• _TASK BRIEF_: Beginning at the line that contains "188C262 165 274", repeat every line of the listing exactly through the final one.

*** Block opens ***

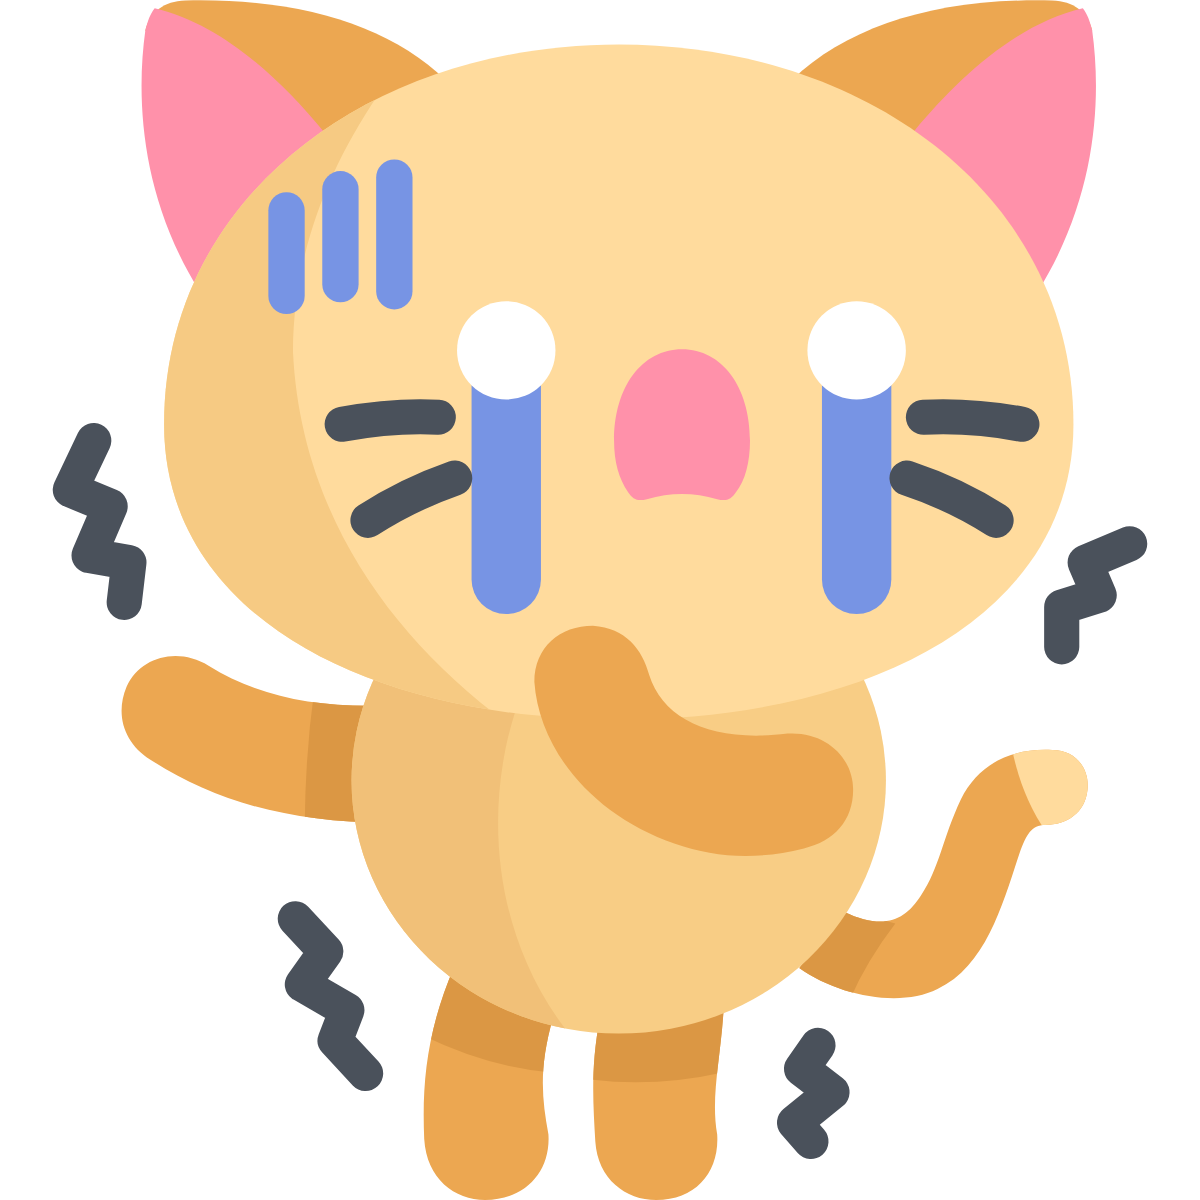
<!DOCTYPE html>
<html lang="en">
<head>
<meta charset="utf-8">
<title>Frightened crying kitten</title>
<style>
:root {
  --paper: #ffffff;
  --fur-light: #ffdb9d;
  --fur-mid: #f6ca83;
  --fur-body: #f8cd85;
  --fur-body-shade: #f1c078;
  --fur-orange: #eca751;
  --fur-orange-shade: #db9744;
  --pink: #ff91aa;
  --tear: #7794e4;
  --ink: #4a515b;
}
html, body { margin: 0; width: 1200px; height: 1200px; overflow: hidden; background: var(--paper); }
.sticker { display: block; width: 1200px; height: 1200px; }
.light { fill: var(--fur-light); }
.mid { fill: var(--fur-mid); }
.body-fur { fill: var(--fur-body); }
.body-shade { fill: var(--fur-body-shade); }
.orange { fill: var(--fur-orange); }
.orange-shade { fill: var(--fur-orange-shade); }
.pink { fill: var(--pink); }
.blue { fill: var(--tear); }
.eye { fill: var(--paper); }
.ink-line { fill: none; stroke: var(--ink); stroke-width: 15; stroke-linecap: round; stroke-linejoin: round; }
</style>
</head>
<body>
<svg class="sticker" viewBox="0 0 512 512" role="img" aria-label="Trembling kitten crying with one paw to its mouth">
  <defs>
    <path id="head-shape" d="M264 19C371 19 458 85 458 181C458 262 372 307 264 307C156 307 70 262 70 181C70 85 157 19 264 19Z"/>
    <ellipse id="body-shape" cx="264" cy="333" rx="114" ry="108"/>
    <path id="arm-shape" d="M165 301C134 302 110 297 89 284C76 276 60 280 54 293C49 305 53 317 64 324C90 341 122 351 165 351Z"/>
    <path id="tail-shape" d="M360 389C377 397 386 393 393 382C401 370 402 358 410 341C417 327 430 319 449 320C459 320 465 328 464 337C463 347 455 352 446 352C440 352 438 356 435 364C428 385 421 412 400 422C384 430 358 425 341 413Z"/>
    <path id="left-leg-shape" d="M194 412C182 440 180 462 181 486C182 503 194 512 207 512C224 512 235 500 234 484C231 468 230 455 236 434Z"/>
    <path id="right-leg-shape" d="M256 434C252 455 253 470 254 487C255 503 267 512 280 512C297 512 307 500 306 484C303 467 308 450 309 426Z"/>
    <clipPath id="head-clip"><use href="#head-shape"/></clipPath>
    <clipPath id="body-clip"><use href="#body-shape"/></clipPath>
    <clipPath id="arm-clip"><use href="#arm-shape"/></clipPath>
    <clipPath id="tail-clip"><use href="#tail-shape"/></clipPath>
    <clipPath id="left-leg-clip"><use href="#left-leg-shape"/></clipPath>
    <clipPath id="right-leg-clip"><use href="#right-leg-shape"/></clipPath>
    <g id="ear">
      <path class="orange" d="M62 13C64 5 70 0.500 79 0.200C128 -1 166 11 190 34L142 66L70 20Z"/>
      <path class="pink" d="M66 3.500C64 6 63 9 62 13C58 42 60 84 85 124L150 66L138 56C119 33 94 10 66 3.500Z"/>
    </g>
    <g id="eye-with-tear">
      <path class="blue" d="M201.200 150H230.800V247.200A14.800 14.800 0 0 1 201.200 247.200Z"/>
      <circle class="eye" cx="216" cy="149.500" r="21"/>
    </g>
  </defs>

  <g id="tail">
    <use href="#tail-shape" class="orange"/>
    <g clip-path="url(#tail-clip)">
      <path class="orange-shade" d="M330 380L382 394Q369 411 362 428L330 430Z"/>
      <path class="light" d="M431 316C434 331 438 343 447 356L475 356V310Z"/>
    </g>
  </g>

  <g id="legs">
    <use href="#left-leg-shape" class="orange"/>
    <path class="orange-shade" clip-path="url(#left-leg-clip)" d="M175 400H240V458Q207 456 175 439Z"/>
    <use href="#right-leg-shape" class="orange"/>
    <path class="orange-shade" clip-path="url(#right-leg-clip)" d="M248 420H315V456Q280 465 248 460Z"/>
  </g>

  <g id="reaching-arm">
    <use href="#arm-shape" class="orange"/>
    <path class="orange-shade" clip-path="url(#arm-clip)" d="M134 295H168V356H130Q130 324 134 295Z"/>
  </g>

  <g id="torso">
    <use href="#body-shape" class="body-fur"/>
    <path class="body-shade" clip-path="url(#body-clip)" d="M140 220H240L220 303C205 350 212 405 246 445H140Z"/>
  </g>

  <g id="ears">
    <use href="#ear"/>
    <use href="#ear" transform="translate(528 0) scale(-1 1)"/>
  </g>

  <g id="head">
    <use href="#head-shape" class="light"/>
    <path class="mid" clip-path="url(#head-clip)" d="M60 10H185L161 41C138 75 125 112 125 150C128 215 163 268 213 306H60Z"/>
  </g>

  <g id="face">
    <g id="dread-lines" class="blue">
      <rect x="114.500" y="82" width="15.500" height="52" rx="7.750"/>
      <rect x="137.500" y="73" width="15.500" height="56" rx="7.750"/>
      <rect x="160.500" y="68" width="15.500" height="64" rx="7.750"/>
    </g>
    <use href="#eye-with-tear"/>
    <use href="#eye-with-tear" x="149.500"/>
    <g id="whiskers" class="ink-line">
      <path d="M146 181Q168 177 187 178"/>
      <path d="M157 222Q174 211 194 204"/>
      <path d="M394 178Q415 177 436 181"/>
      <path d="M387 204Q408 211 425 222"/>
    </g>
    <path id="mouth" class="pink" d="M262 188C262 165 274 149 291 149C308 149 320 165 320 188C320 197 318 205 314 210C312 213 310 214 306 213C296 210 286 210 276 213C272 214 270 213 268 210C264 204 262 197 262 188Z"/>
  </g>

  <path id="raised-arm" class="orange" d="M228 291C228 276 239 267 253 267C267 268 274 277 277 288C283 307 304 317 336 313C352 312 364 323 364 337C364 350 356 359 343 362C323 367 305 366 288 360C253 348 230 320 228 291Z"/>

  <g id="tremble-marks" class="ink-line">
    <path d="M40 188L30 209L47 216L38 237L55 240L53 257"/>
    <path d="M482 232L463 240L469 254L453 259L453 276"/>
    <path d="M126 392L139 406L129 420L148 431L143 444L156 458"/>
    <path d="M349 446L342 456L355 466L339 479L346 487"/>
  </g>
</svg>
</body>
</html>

*** Block closes ***

• _ANSWER TO THE PROBLEM_:
    <path id="mouth" class="pink" d="M262 188C262 165 274 149 291 149C308 149 320 165 320 188C320 197 318 205 314 210C312 213 310 214 306 213C296 210 286 210 276 213C272 214 270 213 268 210C264 204 262 197 262 188Z"/>
  </g>

  <path id="raised-arm" class="orange" d="M228 291C228 276 239 267 253 267C267 268 274 277 277 288C283 307 304 317 336 313C352 312 364 323 364 337C364 350 356 359 343 362C323 367 305 366 288 360C253 348 230 320 228 291Z"/>

  <g id="tremble-marks" class="ink-line">
    <path d="M40 188L30 209L47 216L38 237L55 240L53 257"/>
    <path d="M482 232L463 240L469 254L453 259L453 276"/>
    <path d="M126 392L139 406L129 420L148 431L143 444L156 458"/>
    <path d="M349 446L342 456L355 466L339 479L346 487"/>
  </g>
</svg>
</body>
</html>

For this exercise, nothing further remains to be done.